                                                                              * * *

       Videos of previous Writers Symposiums are available online at UCSD TV—2016 will be viewable in approximately one month.

Wednesday, February 10, 2016


      For the past month, San Diego has been the city of colorful pianos in public places, sponsored by the San Diego Symphony to  promote the Upright & Grand Piano Festival. The symphony distributed ten pianos to local community groups and artists to paint. Next, they moved them to popular public locations throughout the city, for all to enjoy and play.

     Intrigued by the idea of painted pianos, I decided to head out on a downtown-walking tour to see how many I could find.
I started at the Broadway Pier and then headed over to the Headquarters in Seaport Village for a look at the piano located in the center's open-air courtyard. When I arrived, the piano was still covered for the night with a canvas, however, the guard removed it at 9:15 am. This artfully-designed piano is the work of David at A Reason to Survive (ARTS), an arts program for youth facing adversity. The black spinet piano had large blue fingers painted above the keyboard, and a sizable, white and blue eyeball, looking up from the bench. There was a “PLAY ME” sign sitting on top—the same sign I encountered on all of the public pianos.

     Next, I headed over to the Contemporary Museum of Art to see the public piano display in the lobby, unfortunately, the museum is closed on Wednesdays. I then walked up Broadway to Westfield Horton Plaza to search out another public display that I found in the outdoor mall close to Macy's. This white piano was covered with whimsical designs in green, red, pink, and yellow, that were painted by the staff and residents at PATH Connections Housing, a community program supporting the homeless.

     My musical tour of pianos in open spaces, next brought me to the grand lobby of the Symphony Towers, also home to the San Diego Symphony, sponsor of this event. Here the upright piano has been colorfully painted in shades of orange and blue by local artists: Anna Stoa, Grace Gray-Adams, and Grace Mathews.

   So far, I hadn't seen anyone playing the pianos; however, my luck changed when I headed up to the Quartyard in the East Village. Here I was pleased to see a young man sitting at the bench playing the piano using sheet music he had brought with him. He told me that his apartment was too small for a piano and he misses having one to play—I told him that I felt the same way.

     East Village is also home to the Central library so I headed over to their outside sitting area to check out another piece of art by young artists from the New Children's Museum. This piano was delightfully painted in bright pinks, yellows, blues, greens, and purple.

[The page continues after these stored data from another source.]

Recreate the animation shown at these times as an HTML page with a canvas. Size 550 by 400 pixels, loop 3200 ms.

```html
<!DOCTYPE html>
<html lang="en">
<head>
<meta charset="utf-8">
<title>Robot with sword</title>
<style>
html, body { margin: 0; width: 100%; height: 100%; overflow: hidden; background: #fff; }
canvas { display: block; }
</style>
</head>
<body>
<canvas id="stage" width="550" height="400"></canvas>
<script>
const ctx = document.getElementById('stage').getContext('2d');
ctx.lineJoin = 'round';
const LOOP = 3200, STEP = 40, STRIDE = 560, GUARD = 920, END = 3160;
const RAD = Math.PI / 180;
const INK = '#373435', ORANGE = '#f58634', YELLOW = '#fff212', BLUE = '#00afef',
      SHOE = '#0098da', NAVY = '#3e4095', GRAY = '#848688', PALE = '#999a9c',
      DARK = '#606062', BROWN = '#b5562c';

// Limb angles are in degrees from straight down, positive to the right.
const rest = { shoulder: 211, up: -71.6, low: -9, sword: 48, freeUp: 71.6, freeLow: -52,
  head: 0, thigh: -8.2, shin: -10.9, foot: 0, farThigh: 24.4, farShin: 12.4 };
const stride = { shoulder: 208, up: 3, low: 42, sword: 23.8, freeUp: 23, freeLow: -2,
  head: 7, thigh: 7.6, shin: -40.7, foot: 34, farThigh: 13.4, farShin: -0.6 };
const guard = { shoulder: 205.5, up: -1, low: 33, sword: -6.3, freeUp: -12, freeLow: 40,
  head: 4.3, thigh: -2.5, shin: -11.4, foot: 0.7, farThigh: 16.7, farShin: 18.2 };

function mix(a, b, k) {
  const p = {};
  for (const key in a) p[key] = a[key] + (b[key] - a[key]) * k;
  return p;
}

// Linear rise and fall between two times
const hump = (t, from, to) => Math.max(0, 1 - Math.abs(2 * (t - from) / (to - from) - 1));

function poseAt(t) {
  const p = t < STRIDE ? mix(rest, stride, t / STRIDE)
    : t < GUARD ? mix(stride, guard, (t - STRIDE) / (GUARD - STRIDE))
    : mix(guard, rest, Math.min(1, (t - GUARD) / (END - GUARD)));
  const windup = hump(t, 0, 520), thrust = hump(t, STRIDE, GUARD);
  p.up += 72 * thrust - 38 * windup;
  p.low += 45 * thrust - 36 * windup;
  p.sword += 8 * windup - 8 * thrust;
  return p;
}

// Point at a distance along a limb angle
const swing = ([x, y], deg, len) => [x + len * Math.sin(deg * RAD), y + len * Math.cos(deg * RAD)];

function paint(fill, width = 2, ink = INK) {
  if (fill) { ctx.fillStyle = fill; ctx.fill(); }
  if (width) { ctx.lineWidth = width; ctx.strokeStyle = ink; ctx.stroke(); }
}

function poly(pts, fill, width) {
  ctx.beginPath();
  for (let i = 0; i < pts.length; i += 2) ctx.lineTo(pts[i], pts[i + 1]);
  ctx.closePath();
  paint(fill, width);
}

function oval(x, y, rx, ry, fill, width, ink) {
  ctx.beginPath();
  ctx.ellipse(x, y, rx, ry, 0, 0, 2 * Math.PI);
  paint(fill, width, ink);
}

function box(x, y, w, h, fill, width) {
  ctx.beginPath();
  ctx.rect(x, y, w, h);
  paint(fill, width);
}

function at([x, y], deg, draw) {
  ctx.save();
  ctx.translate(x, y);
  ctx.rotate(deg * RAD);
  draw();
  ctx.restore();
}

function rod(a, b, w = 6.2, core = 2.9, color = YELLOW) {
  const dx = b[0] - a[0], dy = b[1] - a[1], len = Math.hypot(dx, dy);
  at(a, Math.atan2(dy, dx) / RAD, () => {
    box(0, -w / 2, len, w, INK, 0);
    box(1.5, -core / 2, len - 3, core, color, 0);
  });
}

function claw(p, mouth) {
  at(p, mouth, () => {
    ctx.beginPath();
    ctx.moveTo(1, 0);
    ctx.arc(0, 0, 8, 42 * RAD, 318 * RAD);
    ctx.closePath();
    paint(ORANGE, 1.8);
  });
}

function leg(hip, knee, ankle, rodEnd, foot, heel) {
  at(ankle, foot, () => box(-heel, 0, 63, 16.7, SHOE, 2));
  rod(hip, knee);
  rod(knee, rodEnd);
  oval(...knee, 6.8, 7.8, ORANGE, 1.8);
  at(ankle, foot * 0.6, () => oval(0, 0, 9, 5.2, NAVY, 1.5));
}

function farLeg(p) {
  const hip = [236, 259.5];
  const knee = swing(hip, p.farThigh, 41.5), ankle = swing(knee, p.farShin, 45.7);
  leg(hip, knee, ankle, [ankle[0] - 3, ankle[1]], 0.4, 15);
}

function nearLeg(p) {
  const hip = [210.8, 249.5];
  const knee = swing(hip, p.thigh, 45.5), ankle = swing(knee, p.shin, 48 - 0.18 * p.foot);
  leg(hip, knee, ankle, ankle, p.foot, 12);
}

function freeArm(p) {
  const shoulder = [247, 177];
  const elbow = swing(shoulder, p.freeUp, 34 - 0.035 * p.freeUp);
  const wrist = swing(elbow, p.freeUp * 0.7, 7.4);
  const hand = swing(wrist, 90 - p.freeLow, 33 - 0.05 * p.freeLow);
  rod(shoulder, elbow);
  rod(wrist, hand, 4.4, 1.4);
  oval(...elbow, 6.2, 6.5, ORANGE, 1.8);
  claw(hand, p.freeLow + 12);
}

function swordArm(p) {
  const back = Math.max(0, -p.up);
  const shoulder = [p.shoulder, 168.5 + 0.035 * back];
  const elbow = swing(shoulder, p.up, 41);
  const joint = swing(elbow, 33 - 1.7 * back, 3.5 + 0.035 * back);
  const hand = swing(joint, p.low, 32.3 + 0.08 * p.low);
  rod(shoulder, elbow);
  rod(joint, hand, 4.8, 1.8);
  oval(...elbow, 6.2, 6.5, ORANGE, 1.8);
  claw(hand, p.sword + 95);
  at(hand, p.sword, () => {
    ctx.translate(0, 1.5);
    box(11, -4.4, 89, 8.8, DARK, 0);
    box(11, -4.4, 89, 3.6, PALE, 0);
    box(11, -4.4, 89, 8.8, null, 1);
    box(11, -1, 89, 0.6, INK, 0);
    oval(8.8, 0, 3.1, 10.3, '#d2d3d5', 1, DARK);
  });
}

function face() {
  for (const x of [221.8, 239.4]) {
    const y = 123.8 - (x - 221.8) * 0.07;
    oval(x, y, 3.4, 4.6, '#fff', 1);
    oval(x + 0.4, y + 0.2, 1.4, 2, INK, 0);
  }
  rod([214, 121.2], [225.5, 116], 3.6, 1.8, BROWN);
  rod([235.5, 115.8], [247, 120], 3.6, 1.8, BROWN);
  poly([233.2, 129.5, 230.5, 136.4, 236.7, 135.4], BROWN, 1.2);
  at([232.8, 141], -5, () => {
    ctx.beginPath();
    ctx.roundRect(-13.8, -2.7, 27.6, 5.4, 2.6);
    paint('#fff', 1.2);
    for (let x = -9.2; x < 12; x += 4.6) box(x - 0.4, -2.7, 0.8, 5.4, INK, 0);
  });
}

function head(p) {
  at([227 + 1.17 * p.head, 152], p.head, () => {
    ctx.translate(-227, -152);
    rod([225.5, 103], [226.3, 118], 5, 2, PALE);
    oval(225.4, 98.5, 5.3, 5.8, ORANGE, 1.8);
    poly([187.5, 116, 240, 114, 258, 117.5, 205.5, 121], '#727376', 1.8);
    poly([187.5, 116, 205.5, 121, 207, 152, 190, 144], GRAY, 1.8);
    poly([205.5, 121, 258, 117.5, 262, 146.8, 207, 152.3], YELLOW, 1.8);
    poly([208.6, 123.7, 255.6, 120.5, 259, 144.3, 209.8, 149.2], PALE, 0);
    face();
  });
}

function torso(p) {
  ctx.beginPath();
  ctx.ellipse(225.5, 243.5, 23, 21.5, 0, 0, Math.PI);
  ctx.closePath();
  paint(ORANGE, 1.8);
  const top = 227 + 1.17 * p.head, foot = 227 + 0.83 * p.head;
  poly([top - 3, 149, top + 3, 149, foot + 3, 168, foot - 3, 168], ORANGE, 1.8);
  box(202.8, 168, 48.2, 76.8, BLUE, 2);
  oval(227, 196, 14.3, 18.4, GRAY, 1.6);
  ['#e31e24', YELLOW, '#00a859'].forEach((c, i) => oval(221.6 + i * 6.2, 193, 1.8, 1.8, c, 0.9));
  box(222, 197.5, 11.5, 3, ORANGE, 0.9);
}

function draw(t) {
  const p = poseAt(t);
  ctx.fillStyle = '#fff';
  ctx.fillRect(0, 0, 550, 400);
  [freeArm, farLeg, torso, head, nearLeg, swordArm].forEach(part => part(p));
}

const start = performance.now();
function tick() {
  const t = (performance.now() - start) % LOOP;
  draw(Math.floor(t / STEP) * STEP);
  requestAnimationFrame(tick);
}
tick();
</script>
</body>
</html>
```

     I couldn't help but wish that there was a small room available, somewhere in the huge new library complex, where they could move this piano to at the end of the event. Patrons of the library could then reserve the room with a library card, and enjoy playing a piano. The Minneapolis Central Library has such a room available, and I think San Diego should do the same. I've met a lot of people who no longer have room for a piano, myself included, but would love to have a piano to play on occasion. 

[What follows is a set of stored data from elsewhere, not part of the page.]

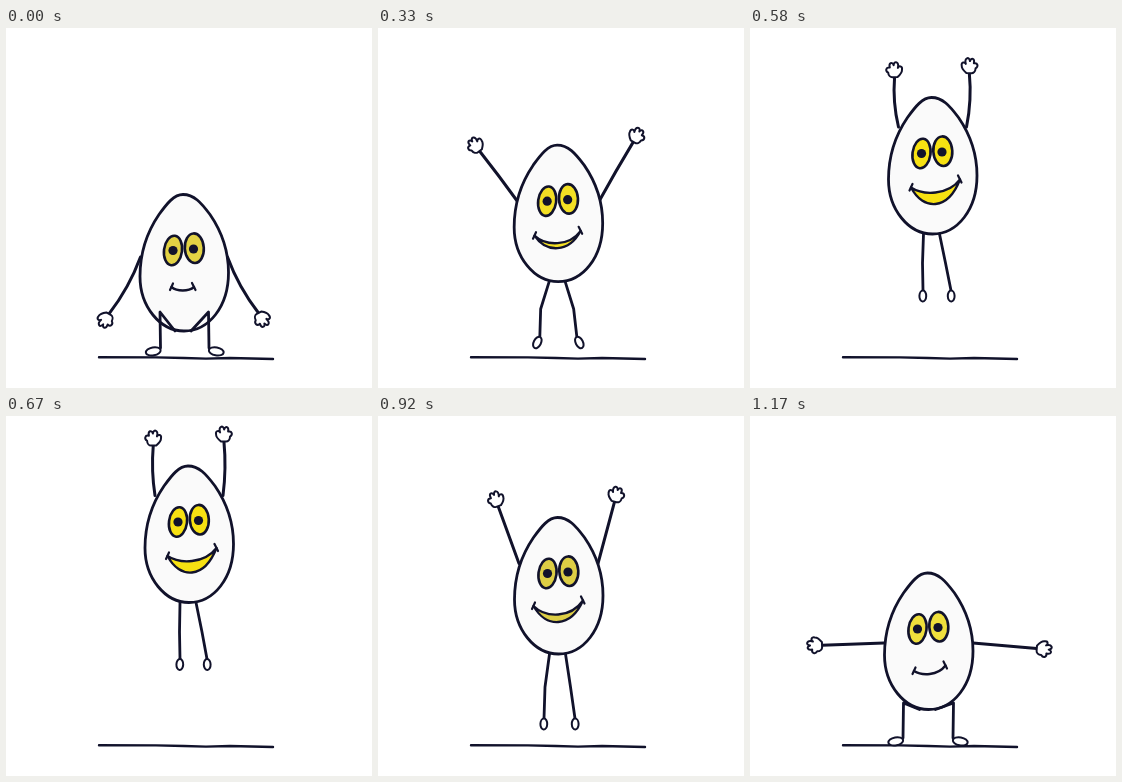
These frames come from a looping animation (366x360 px, 1260 ms). An HTML page with a canvas:

```html
<!DOCTYPE html>
<html lang="en">
<head>
<meta charset="utf-8">
<title>Jumping egg</title>
<style>
html, body { margin: 0; width: 100%; height: 100%; overflow: hidden; background: #fff; }
canvas { display: block; }
</style>
</head>
<body>
<canvas id="stage" width="366" height="360"></canvas>
<script type="module">
const ctx = document.getElementById('stage').getContext('2d');
const INK = '#11122b', SHELL = '#fafafa';
const LOOP = 1260, STEPS = 15;

const eggPath = new Path2D('M-1 0C-10 0-17 9-25 20C-38 39-44 58-44 82C-44 112-24 136.5 0 136.5C25 136.5 44.5 112 44.5 78C44.5 55 37 36 26 20C17 8 10 0-1 0Z');
const handPath = new Path2D('M0-3C3-7 5-8 7-8C11-9 11-5 9-4C15-6 17-1 12 0C16 1 15 5 10 4C11 8 7 9 5 6C2 6 0 4 0 2Z');
const groundPath = new Path2D('M93 329.2L150 329.4L178 330L200 330.6L224 330L267 331');

// egg: centre x, top | arms: shoulder dx, dy, left/right angle, left/right length, outward bend
// knees, ankles: left x, right x, y | mouth: corners, upper and lower lip depth | toe: 0 flat, 1 hanging
const squat = {
  egg: [178, 166.5], arms: [43.5, 62.5, 119, 61, 65, 64, 5],
  knees: [154, 202.5, 284], ankles: [154.5, 203, 320],
  mouth: [-12.5, 92.5, 10, 92.5, 96, 96], toe: [0], yolk: '#e2d244'
};
const rise = {
  egg: [178.5, 157], arms: [44.5, 70, 178, 5, 62, 64, 0],
  knees: [153.5, 203.5, 287], ankles: [153, 203, 322],
  mouth: [-14.5, 98, 17, 92.5, 101, 101], toe: [0], yolk: '#efdf3c'
};
const spread = {
  egg: [179.5, 148.5], arms: [45, 74, 199, -30, 64, 75, -2],
  knees: [154, 202, 301], ankles: [153.5, 202.5, 321],
  mouth: [-21, 94.5, 18.5, 91, 100, 100], toe: [0], yolk: '#f3df24'
};
const leap = {
  egg: [180.5, 101.5], arms: [39.5, 46, 250, -75, 61, 64, 0],
  knees: [167, 192.5, 271], ankles: [166, 197, 302.5],
  mouth: [-25, 88.5, 24.5, 83, 97, 104.5], toe: [1], yolk: '#ddce45'
};
const fly = {
  egg: [181, 82.5], arms: [37, 38, 259.5, -84.5, 60, 65, 1],
  knees: [170, 192.5, 252], ankles: [169, 197.5, 283.5],
  mouth: [-26, 89.5, 22, 86, 99, 110.5], toe: [1], yolk: '#f0d922'
};
const high = {
  egg: [182.5, 69.5], arms: [34, 29.5, 265.5, -87, 50, 54, 4],
  knees: [172.5, 195.5, 235], ankles: [173, 201, 262.5],
  mouth: [-21.5, 90, 27.5, 82, 95, 106.5], toe: [1], yolk: '#f7e112'
};
const peak = {
  ...high, egg: [183, 50], arms: [34, 29.5, 268, -89, 50, 54, 3],
  knees: [173.5, 196, 216], ankles: [174, 201, 243]
};

function mix(a, b, t) {
  const pose = { yolk: a.yolk };
  for (const key in a) {
    if (key !== 'yolk') pose[key] = a[key].map((v, i) => v + (b[key][i] - v) * t);
  }
  return pose;
}

const poses = [
  squat, rise, spread, mix(spread, leap, 1 / 3), mix(spread, leap, 2 / 3), leap, fly, high,
  peak, high, fly, leap, mix(spread, leap, 0.5), spread, rise
];

function at(x, y, angle, draw) {
  ctx.save();
  ctx.translate(x, y);
  ctx.rotate(angle);
  draw();
  ctx.restore();
}

function shape(path, fill, width) {
  ctx.fillStyle = fill;
  ctx.fill(path);
  ctx.lineWidth = width;
  ctx.stroke(path);
}

function oval(x, y, rx, ry, angle, fill, width) {
  const path = new Path2D();
  path.ellipse(x, y, rx, ry, angle, 0, Math.PI * 2);
  shape(path, fill, width);
}

function line(...points) {
  ctx.beginPath();
  points.forEach(([x, y]) => ctx.lineTo(x, y));
  ctx.stroke();
}

function drawArm(pose, side) {
  const [dx, dy, leftAngle, rightAngle, leftLength, rightLength, bend] = pose.arms;
  const angle = (side < 0 ? leftAngle : rightAngle) * Math.PI / 180;
  const length = side < 0 ? leftLength : rightLength;
  at(pose.egg[0] + side * dx, pose.egg[1] + dy, angle, () => {
    ctx.lineWidth = 3;
    ctx.beginPath();
    ctx.moveTo(0, 0);
    ctx.quadraticCurveTo(length / 2, side * bend, length, 0);
    ctx.stroke();
    ctx.translate(length, 0);
    ctx.scale(1, side);
    shape(handPath, '#fff', 2);
  });
}

function drawLeg(pose, side) {
  const i = side < 0 ? 0 : 1, toe = pose.toe[0];
  const x = pose.ankles[i], y = pose.ankles[2];
  ctx.lineWidth = 2.8;
  line([pose.egg[0] + side * 8 - 1, pose.egg[1] + 136.5], [pose.knees[i], pose.knees[2]], [x, y]);
  const turn = (25 + 63 * toe) * Math.PI / 180;
  const reach = 8 - 2.5 * toe;
  const angle = side < 0 ? Math.PI - turn : turn;
  oval(x + Math.cos(angle) * reach, y + Math.sin(angle) * reach,
    7.5 - 2 * toe, 4 - 0.6 * toe, angle + side * -0.25 * (1 - toe), '#fff', 2);
}

function drawMouth([x1, y1, x2, y2, upper, lower], yolk) {
  const inset = (x2 - x1) / 4;
  const control = depth => (depth - (y1 + y2) / 8) / 0.75;
  const mouth = new Path2D();
  mouth.moveTo(x1, y1);
  mouth.bezierCurveTo(x1 + inset, control(upper), x2 - inset, control(upper), x2, y2);
  if (lower - upper > 1) {
    mouth.bezierCurveTo(x2 - inset, control(lower), x1 + inset, control(lower), x1, y1);
    shape(mouth, yolk, 2.3);
  } else {
    ctx.lineWidth = 2.4;
    ctx.stroke(mouth);
  }
  ctx.lineWidth = 2.2;
  line([x1 + 1.5, y1 - 3.5], [x1 - 1.5, y1 + 3]);
  line([x2 - 2, y2 - 4], [x2 + 1.5, y2 + 3]);
}

function drawFace(pose) {
  oval(-11, 56, 9, 14.8, 0.13, pose.yolk, 2.6);
  oval(10.3, 53.7, 9.5, 14.8, -0.06, pose.yolk, 2.6);
  ctx.fillStyle = INK;
  for (const [x, y] of [[-11, 56], [9.5, 54.5]]) {
    ctx.beginPath();
    ctx.arc(x, y, 4.6, 0, Math.PI * 2);
    ctx.fill();
  }
  drawMouth(pose.mouth, pose.yolk);
}

function draw(pose) {
  ctx.fillStyle = '#fff';
  ctx.fillRect(0, 0, 366, 360);
  ctx.strokeStyle = INK;
  ctx.lineCap = ctx.lineJoin = 'round';
  ctx.lineWidth = 2.4;
  ctx.stroke(groundPath);
  drawArm(pose, -1);
  drawArm(pose, 1);
  at(...pose.egg, 0, () => {
    shape(eggPath, SHELL, 2.8);
    drawFace(pose);
  });
  drawLeg(pose, -1);
  drawLeg(pose, 1);
}

// Poses change at 12 per second, rounded to 10 ms; the last one holds until the loop ends.
function stepAt(time) {
  let step = STEPS - 1;
  while (Math.round(step * 25 / 3) * 10 > time) step--;
  return step;
}

const start = performance.now();
function tick(now) {
  draw(poses[stepAt(Math.max(0, now - start) % LOOP)]);
  requestAnimationFrame(tick);
}
tick(start);
</script>
</body>
</html>
```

     From here I headed over to catch the 5th Avenue Ferry to Coronado to look at the piano located at the Ferry Landing. It was painted by second graders at Urban Discovery Academy Charter School of San Diego with white-etched circles and student names written on a black background. I then sat down and played “Twinkle Twinkle Little Star.” The next day, when I was at Balboa Park, I took a look at one last piano, painted in blue with white speckles, that was sitting in the famous Old Globe courtyard.

     Although I missed a few, I managed to see seven of the pianos in public spaces. The display has closed, however, I heard that the pianos are being donated to local community centers for all to enjoy. (I will wait a response from the public library to see if they have a space for one small piano room.)